Exercise goal
Once the pictures are removed, restate the data below word for word.

******

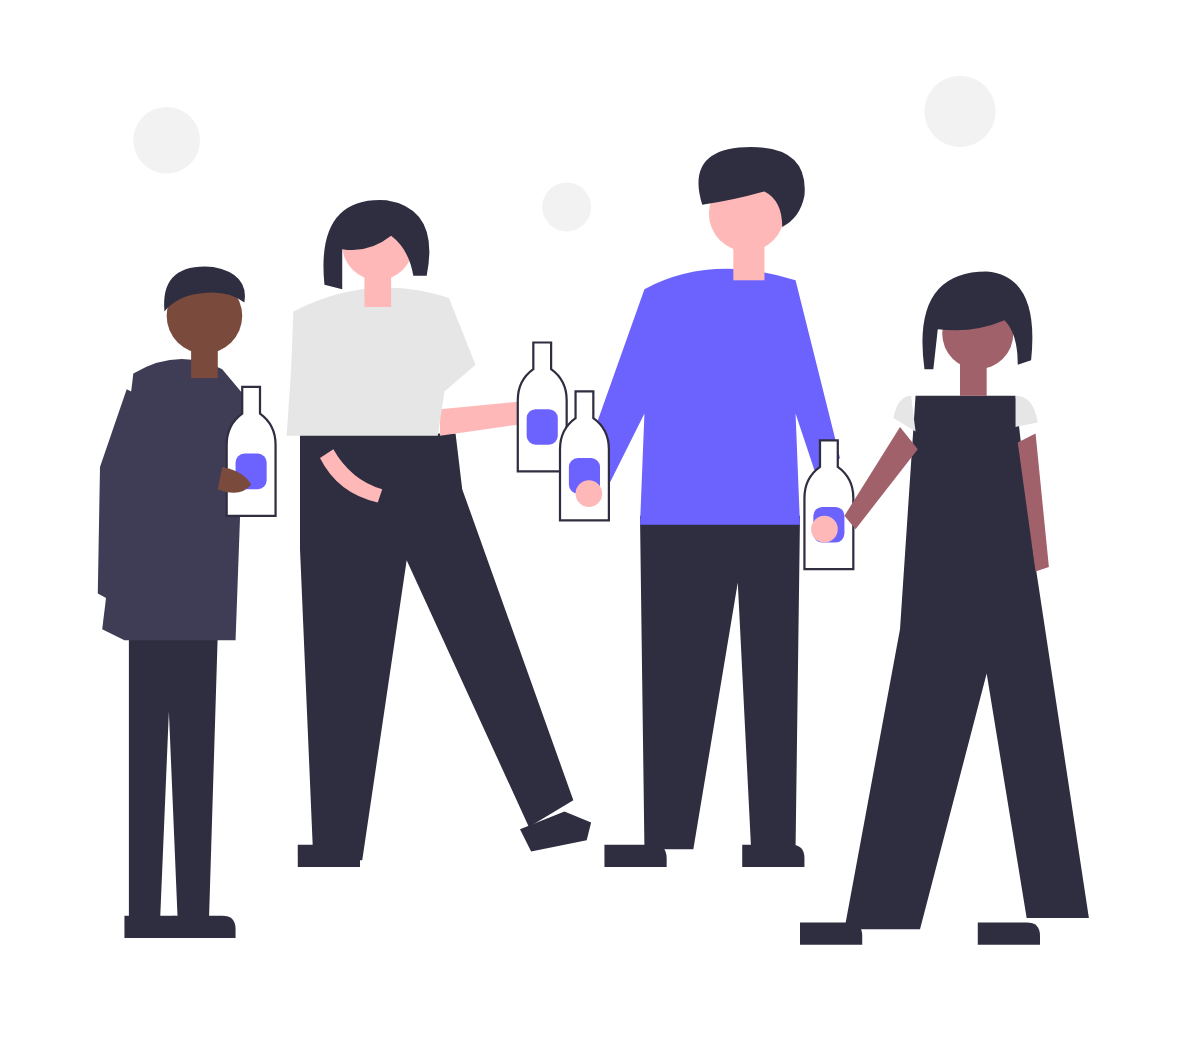
<!DOCTYPE html>
<html lang="en">
<head>
<meta charset="utf-8">
<title>Friends Sharing Drinks</title>
<style>
  :root {
    --ink: #2f2e41;
    --jacket: #3f3d56;
    --accent: #6c63ff;
    --shirt: #e6e6e6;
    --skin-light: #ffb8b8;
    --skin-dark: #a0616a;
    --skin-deep: #7a4a3c;
    --bubble: #f2f2f2;
    --glass: #ffffff;
  }
  html, body { margin: 0; padding: 0; overflow: hidden; background: #fff; }
  .stage { width: 1200px; height: 1045px; display: block; }
</style>
</head>
<body>
<svg class="stage" viewBox="0 0 540 470" role="img" aria-label="Four friends standing together holding bottles">
  <defs>
    <g id="bottle">
      <path d="M-4 0 h8 v12 q7 5 7 14 v32 h-22 v-32 q0-9 7-14z" fill="var(--glass)" stroke="var(--ink)" stroke-width="1"/>
      <rect x="-7" y="30" width="14" height="16" rx="4" fill="var(--accent)"/>
    </g>
    <path id="shoe" d="M0 0 h22 q6 0 6 6 v4 h-28z" fill="var(--ink)"/>
  </defs>

  <g class="background-bubbles" fill="var(--bubble)">
    <circle cx="75" cy="63" r="15"/>
    <circle cx="255" cy="93" r="11"/>
    <circle cx="432" cy="50" r="16"/>
  </g>

  <g class="friend-suit">
    <path d="M58 285 h40 l-4 130 h-14 l-4-95 -4 95 h-14z" fill="var(--ink)"/>
    <use href="#shoe" x="56" y="412"/>
    <use href="#shoe" x="78" y="412"/>
    <path d="M60 168 q20-12 40-2 l10 12 -4 110 h-50 l-10-5 z" fill="var(--jacket)"/>
    <path d="M45 210 l12-35 10 5 -8 95 -15 -8z" fill="var(--jacket)"/>
    <rect x="86" y="150" width="12" height="20" fill="var(--skin-deep)"/>
    <circle cx="92" cy="142" r="17" fill="var(--skin-deep)"/>
    <path d="M74 140 q-2-22 22-20 q16 3 14 16 q-8-6-20-4 q-10 1-16 8z" fill="var(--ink)"/>
    <use href="#bottle" x="113" y="174"/>
    <path d="M100 210 q10 2 13 8 q-5 6-15 2z" fill="var(--skin-deep)"/>
  </g>

  <g class="friend-crop-top">
    <path d="M135 195 h70 l3 25 50 140 -20 12 -55-120 -20 135 h-22 l-6-140z" fill="var(--ink)"/>
    <use href="#shoe" x="134" y="380"/>
    <path d="M234 373 l20-8 12 5 -2 8 -25 5z" fill="var(--ink)"/>
    <path d="M198 184 l42 -4 0 10 -42 6z" fill="var(--skin-light)"/>
    <path d="M132 140 q35-18 70-6 l12 30 -14 12 -3 20 h-68 l2-30z" fill="var(--shirt)"/>
    <path d="M150 202 q8 14 22 18 l-2 6 q-18-4-26-20z" fill="var(--skin-light)"/>
    <rect x="164" y="118" width="12" height="20" fill="var(--skin-light)"/>
    <circle cx="170" cy="110" r="16" fill="var(--skin-light)"/>
    <path d="M146 128 q-4-40 28-38 q24 4 18 34 l-6 0 q-2-12-10-18 q-10 8-22 6 l0 18z" fill="var(--ink)"/>
    <use href="#bottle" x="244" y="154"/>
  </g>

  <g class="friend-sweater">
    <path d="M288 232 h72 l-2 150 h-20 l-6-120 -20 120 h-22z" fill="var(--ink)"/>
    <use href="#shoe" x="272" y="380"/>
    <use href="#shoe" x="334" y="380"/>
    <path d="M290 130 q30-16 68-4 l20 80 -10 10 -10-30 2 50 h-72 l2-50 -20 40 -12-6z" fill="var(--accent)"/>
    <rect x="330" y="104" width="14" height="22" fill="var(--skin-light)"/>
    <circle cx="336" cy="96" r="17" fill="var(--skin-light)"/>
    <path d="M316 92 q-8-26 22-26 q26 0 24 22 q-2 10-10 14 q0-12-8-16 q-14 4-28 6z" fill="var(--ink)"/>
    <use href="#bottle" x="263" y="176"/>
    <use href="#bottle" x="373" y="198"/>
    <circle cx="265" cy="222" r="6" fill="var(--skin-light)"/>
    <circle cx="371" cy="238" r="6" fill="var(--skin-light)"/>
  </g>

  <g class="friend-jumpsuit">
    <use href="#shoe" x="360" y="415"/>
    <use href="#shoe" x="440" y="415"/>
    <path d="M412 178 h45 l8 70 25 165 h-28 l-18-110 -30 115 h-34 l25-135z" fill="var(--ink)"/>
    <path d="M410 178 q-6 0-8 10 l10 6z M457 178 q8 0 10 12 l-10 2z" fill="var(--shirt)"/>
    <path d="M405 192 l-25 40 5 6 28-36z" fill="var(--skin-dark)"/>
    <path d="M466 195 l6 60 -6 2 -8-58z" fill="var(--skin-dark)"/>
    <rect x="432" y="158" width="12" height="20" fill="var(--skin-dark)"/>
    <circle cx="440" cy="150" r="16" fill="var(--skin-dark)"/>
    <path d="M416 166 q-6-44 28-44 q24 2 20 40 l-6 2 q0-14-6-20 q-14 6-30 4 l-2 18z" fill="var(--ink)"/>
  </g>
</svg>
</body>
</html>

******

Answer to this problem
<!DOCTYPE html>
<html lang="en">
<head>
<meta charset="utf-8">
<title>Friends Sharing Drinks</title>
<style>
  :root {
    --ink: #2f2e41;
    --jacket: #3f3d56;
    --accent: #6c63ff;
    --shirt: #e6e6e6;
    --skin-light: #ffb8b8;
    --skin-dark: #a0616a;
    --skin-deep: #7a4a3c;
    --bubble: #f2f2f2;
    --glass: #ffffff;
  }
  html, body { margin: 0; padding: 0; overflow: hidden; background: #fff; }
  .stage { width: 1200px; height: 1045px; display: block; }
</style>
</head>
<body>
<svg class="stage" viewBox="0 0 540 470" role="img" aria-label="Four friends standing together holding bottles">
  <defs>
    <g id="bottle">
      <path d="M-4 0 h8 v12 q7 5 7 14 v32 h-22 v-32 q0-9 7-14z" fill="var(--glass)" stroke="var(--ink)" stroke-width="1"/>
      <rect x="-7" y="30" width="14" height="16" rx="4" fill="var(--accent)"/>
    </g>
    <path id="shoe" d="M0 0 h22 q6 0 6 6 v4 h-28z" fill="var(--ink)"/>
  </defs>

  <g class="background-bubbles" fill="var(--bubble)">
    <circle cx="75" cy="63" r="15"/>
    <circle cx="255" cy="93" r="11"/>
    <circle cx="432" cy="50" r="16"/>
  </g>

  <g class="friend-suit">
    <path d="M58 285 h40 l-4 130 h-14 l-4-95 -4 95 h-14z" fill="var(--ink)"/>
    <use href="#shoe" x="56" y="412"/>
    <use href="#shoe" x="78" y="412"/>
    <path d="M60 168 q20-12 40-2 l10 12 -4 110 h-50 l-10-5 z" fill="var(--jacket)"/>
    <path d="M45 210 l12-35 10 5 -8 95 -15 -8z" fill="var(--jacket)"/>
    <rect x="86" y="150" width="12" height="20" fill="var(--skin-deep)"/>
    <circle cx="92" cy="142" r="17" fill="var(--skin-deep)"/>
    <path d="M74 140 q-2-22 22-20 q16 3 14 16 q-8-6-20-4 q-10 1-16 8z" fill="var(--ink)"/>
    <use href="#bottle" x="113" y="174"/>
    <path d="M100 210 q10 2 13 8 q-5 6-15 2z" fill="var(--skin-deep)"/>
  </g>

  <g class="friend-crop-top">
    <path d="M135 195 h70 l3 25 50 140 -20 12 -55-120 -20 135 h-22 l-6-140z" fill="var(--ink)"/>
    <use href="#shoe" x="134" y="380"/>
    <path d="M234 373 l20-8 12 5 -2 8 -25 5z" fill="var(--ink)"/>
    <path d="M198 184 l42 -4 0 10 -42 6z" fill="var(--skin-light)"/>
    <path d="M132 140 q35-18 70-6 l12 30 -14 12 -3 20 h-68 l2-30z" fill="var(--shirt)"/>
    <path d="M150 202 q8 14 22 18 l-2 6 q-18-4-26-20z" fill="var(--skin-light)"/>
    <rect x="164" y="118" width="12" height="20" fill="var(--skin-light)"/>
    <circle cx="170" cy="110" r="16" fill="var(--skin-light)"/>
    <path d="M146 128 q-4-40 28-38 q24 4 18 34 l-6 0 q-2-12-10-18 q-10 8-22 6 l0 18z" fill="var(--ink)"/>
    <use href="#bottle" x="244" y="154"/>
  </g>

  <g class="friend-sweater">
    <path d="M288 232 h72 l-2 150 h-20 l-6-120 -20 120 h-22z" fill="var(--ink)"/>
    <use href="#shoe" x="272" y="380"/>
    <use href="#shoe" x="334" y="380"/>
    <path d="M290 130 q30-16 68-4 l20 80 -10 10 -10-30 2 50 h-72 l2-50 -20 40 -12-6z" fill="var(--accent)"/>
    <rect x="330" y="104" width="14" height="22" fill="var(--skin-light)"/>
    <circle cx="336" cy="96" r="17" fill="var(--skin-light)"/>
    <path d="M316 92 q-8-26 22-26 q26 0 24 22 q-2 10-10 14 q0-12-8-16 q-14 4-28 6z" fill="var(--ink)"/>
    <use href="#bottle" x="263" y="176"/>
    <use href="#bottle" x="373" y="198"/>
    <circle cx="265" cy="222" r="6" fill="var(--skin-light)"/>
    <circle cx="371" cy="238" r="6" fill="var(--skin-light)"/>
  </g>

  <g class="friend-jumpsuit">
    <use href="#shoe" x="360" y="415"/>
    <use href="#shoe" x="440" y="415"/>
    <path d="M412 178 h45 l8 70 25 165 h-28 l-18-110 -30 115 h-34 l25-135z" fill="var(--ink)"/>
    <path d="M410 178 q-6 0-8 10 l10 6z M457 178 q8 0 10 12 l-10 2z" fill="var(--shirt)"/>
    <path d="M405 192 l-25 40 5 6 28-36z" fill="var(--skin-dark)"/>
    <path d="M466 195 l6 60 -6 2 -8-58z" fill="var(--skin-dark)"/>
    <rect x="432" y="158" width="12" height="20" fill="var(--skin-dark)"/>
    <circle cx="440" cy="150" r="16" fill="var(--skin-dark)"/>
    <path d="M416 166 q-6-44 28-44 q24 2 20 40 l-6 2 q0-14-6-20 q-14 6-30 4 l-2 18z" fill="var(--ink)"/>
  </g>
</svg>
</body>
</html>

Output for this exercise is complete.